DUI Stops & Miranda Rights
Although you may have heard the Miranda Rights numerous times while watching cop TV shows or movies about the law, it is important you make sure you have been read your rights during a DUI arrest and investigation.
What are your Miranda Rights?
Before interrogating a suspect, police officers are required to read you your rights, the Supreme Court ruled in 1966 in Miranda v. Arizona. The purpose of this ruling is to make sure that you are aware of your constitutional rights. There are two parts to the Miranda Rights:
- Miranda Warnings
- You have the right to remain silent and refuse to answer questions;
- Anything you do say may be used against you in a court of law;
- You have the right to consult an attorney before speaking to the police and to have an attorney present during questioning now or in the future;
- If you cannot afford an attorney, one will be appointed for you before any questioning if you wish; and
- If you decide to answer questions now without an attorney present you will still have the right to stop answering at any time until you talk to an attorney.
- Confirmation You Understand Your Rights
- Do you understand each of these rights as I have explained them to you?
- With these rights in mind, are you willing to answer questions without an attorney present?
Once you have been read your Miranda warnings, you can choose or choose not to talk with the officers.
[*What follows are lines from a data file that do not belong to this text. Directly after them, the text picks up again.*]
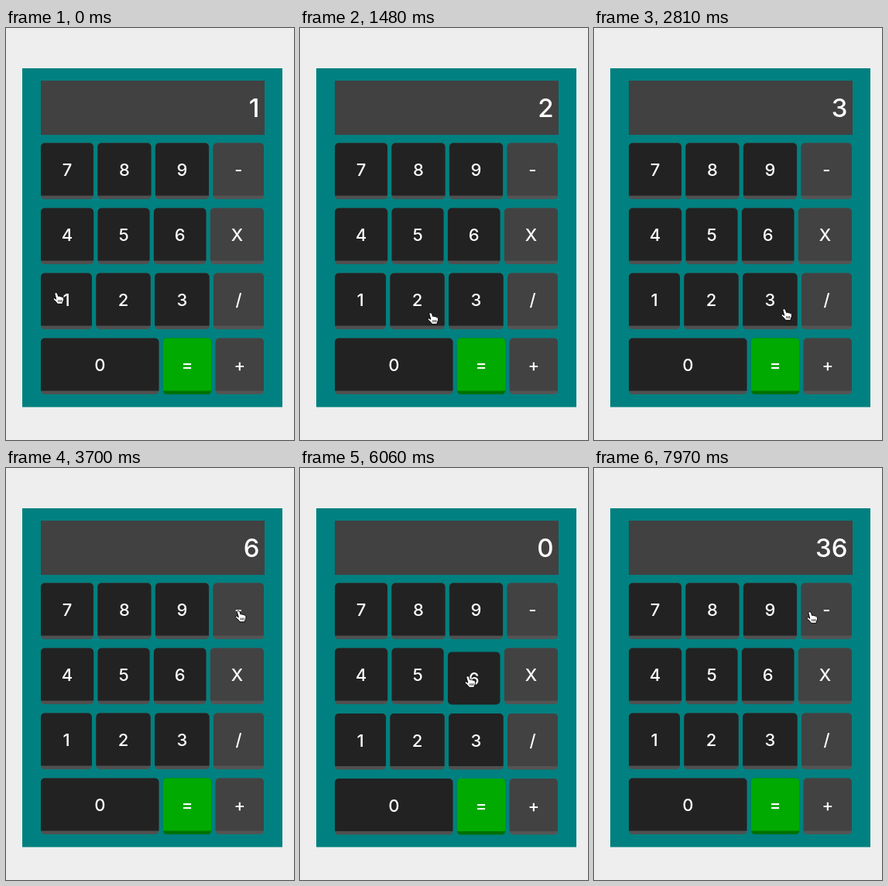
An HTML page with a canvas for the animation above (8000 ms loop, 372 px wide and 532 px high).

```html
<!DOCTYPE html>
<html lang="en">
<head>
<meta charset="utf-8">
<title>Calculator</title>
<style>
html, body { margin: 0; width: 100%; height: 100%; overflow: hidden; background: #eee; }
canvas { display: block; width: 372px; height: 532px; }
</style>
</head>
<body>
<canvas id="stage"></canvas>
<script>
const LOOP = 8000, STEP = 147.7, LAST = 54;
const LEFT = 45, RIGHT = 333, TOP = 148.5, PITCH = 84, GAP = 5.4;
const FACE = 68, EDGE = 4.6, PRESS = 5;
const DARK = ['#222', '#505050'], GREY = ['#424242', '#545454'], GREEN = ['#0a0', '#006f00'];

const canvas = document.getElementById('stage');
const ctx = canvas.getContext('2d');
const dpr = window.devicePixelRatio || 1;
canvas.width = 372 * dpr;
canvas.height = 532 * dpr;

const setFont = size => ctx.font = `500 ${size}px Inter, "Liberation Sans", sans-serif`;
const colorsOf = label => label === '=' ? GREEN : '-X/+'.includes(label) ? GREY : DARK;
const grow = label => label === '0' ? 2.9 : 1;
const sum = list => list.reduce((a, b) => a + b, 0);

// Each row shares its free space among the keys, on top of the label widths
function layout() {
  setFont(22);
  return ['789-', '456X', '123/', '0=+'].flatMap((line, row) => {
    const labels = [...line];
    const widths = labels.map(s => ctx.measureText(s).width);
    const free = RIGHT - LEFT - GAP * (labels.length - 1) - sum(widths);
    const unit = free / sum(labels.map(grow));
    let x = LEFT;
    return labels.map((label, i) => {
      const key = { label, row, x, y: TOP + row * PITCH, w: widths[i] + unit * grow(label) };
      x += key.w + GAP;
      return key;
    });
  });
}

// Pointer key points: step, x, y and, for a click, the value it brings up
const path = [
  [0, 60, 341], [4, 294, 436, '0'], [9, 164, 367, '2'], [13, 294, 434, '0'],
  [18, 241, 362, '3'], [21, 228, 436, '6'], [23, 264, 312], [27, 327, 55],
  [31, 274, 292], [32, 274, 378], [37, 286, 268, '0'], [41, 212, 268, '6'],
  [45, 226, 437], [45.5, 226, 437, '36'], [47, 345, 350], [49, 218, 221],
  [52, 232, 117], [LAST, 274, 185]
];

// The pointer eases between points and rests one step after a click
function pointerAt(n) {
  const i = Math.max(1, path.findIndex(p => p[0] >= n));
  const [n0, x0, y0, clicked] = path[i - 1], [n1, x1, y1] = path[i];
  const start = n0 + (clicked ? 1 : 0);
  const u = Math.max(0, (n - start) / (n1 - start)), e = u * u * (3 - 2 * u);
  return [x0 + (x1 - x0) * e, y0 + (y1 - y0) * e];
}

function valueAt(n) {
  const last = path.filter(p => p[3] && p[0] < n).pop();
  return last ? last[3] : '1';
}

function pressedAt(n, keys) {
  const click = path.find(p => p[3] && p[0] === n);
  if (!click) return null;
  const x = click[1] + 6, y = click[2] + 4;
  return keys.find(k => x > k.x && x < k.x + k.w && y > k.y && y < k.y + FACE + EDGE);
}

function box(x, y, w, h, r, fill) {
  ctx.fillStyle = fill;
  ctx.beginPath();
  ctx.roundRect(x, y, w, h, r);
  ctx.fill();
}

function text(s, x, y, size, align) {
  setFont(size);
  ctx.textAlign = align;
  ctx.fillStyle = '#fff';
  ctx.fillText(s, x, y);
}

function drawKey({ label, row, x, y, w }, pressed) {
  const [face, edge] = colorsOf(label);
  const down = pressed && pressed.label === label;
  if (down) y += PRESS;
  else if (pressed && row > pressed.row) y += 0.5;
  if (!down) box(x, y, w, FACE + EDGE, 5, edge);
  box(x, y, w, FACE, down ? 5 : [5, 5, 1, 1], face);
  text(label, x + w / 2, y + 42.5, 22, 'center');
}

const hand = new Path2D('M4 .8C5.3.3 6.2 1.2 6.6 2.4L7.7 5.6' +
  'C8.6 4.8 9.8 5.1 10.1 6C11 5.3 12.2 5.8 12.4 6.7C13.5 6.3 14.3 7 14.4 8' +
  'C14.7 10.2 14.2 11.5 13.4 13L13 15.3H6.3L5.6 13.8L1.4 9.7' +
  'C.4 8.5 1.6 7.2 3 7.9L4.8 9.2L3 3C2.7 1.9 3.1 1.1 4 .8Z');
const creases = new Path2D('M7.8 10V13M9.8 10V13M11.7 10V13');

function drawHand(x, y) {
  ctx.save();
  ctx.translate(x, y);
  ctx.fillStyle = '#fff';
  ctx.strokeStyle = '#000';
  ctx.lineWidth = 1;
  ctx.fill(hand);
  ctx.stroke(hand);
  ctx.lineWidth = 0.8;
  ctx.stroke(creases);
  ctx.restore();
}

function draw(t) {
  const n = Math.min(LAST, Math.floor((t + 10) / STEP));
  const keys = layout(), pressed = pressedAt(n, keys);

  ctx.setTransform(dpr, 0, 0, dpr, 0, 0);
  box(0, 0, 372, 532, 0, '#eee');
  box(21, 52, 336, 437.5, 0, '#008080');
  box(LEFT, 68, 289, 70, 0, '#414141');
  text(valueAt(n), 327.5, 115, 33, 'right');
  keys.forEach(key => drawKey(key, pressed));
  drawHand(...pointerAt(n));
}

function frame() {
  draw(performance.now() % LOOP);
  requestAnimationFrame(frame);
}
frame();
</script>
</body>
</html>
```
If you choose to speak with officers later in the process, the rights you were originally read still apply to what you say to the police. It is possible that the officers will go ahead and re-read you your Miranda Rights, but it is not required.
What if your Miranda Rights are Violated?
If you are not read your Miranda Rights before interrogation, any confessions you make cannot be used against in court as well as any statements about where to find evidence that police would not have encountered otherwise. From a legal standpoint, it is as though the confession did not happen; however, this does not mean that your DUI charge will be dismissed. It is possible that the prosecution will not have enough evidence to present a case, but that's not a guarantee.
How a DUI Attorney can help
If you have had a recent DUI arrest, it is a good idea for you to get in touch with a DUI lawyer in your area to help you sort through your rights and advise you during DUI court. Total DUI can help you contact an attorney in your area by filling out our free DUI case evaluation or calling 1 (877) 349-1311.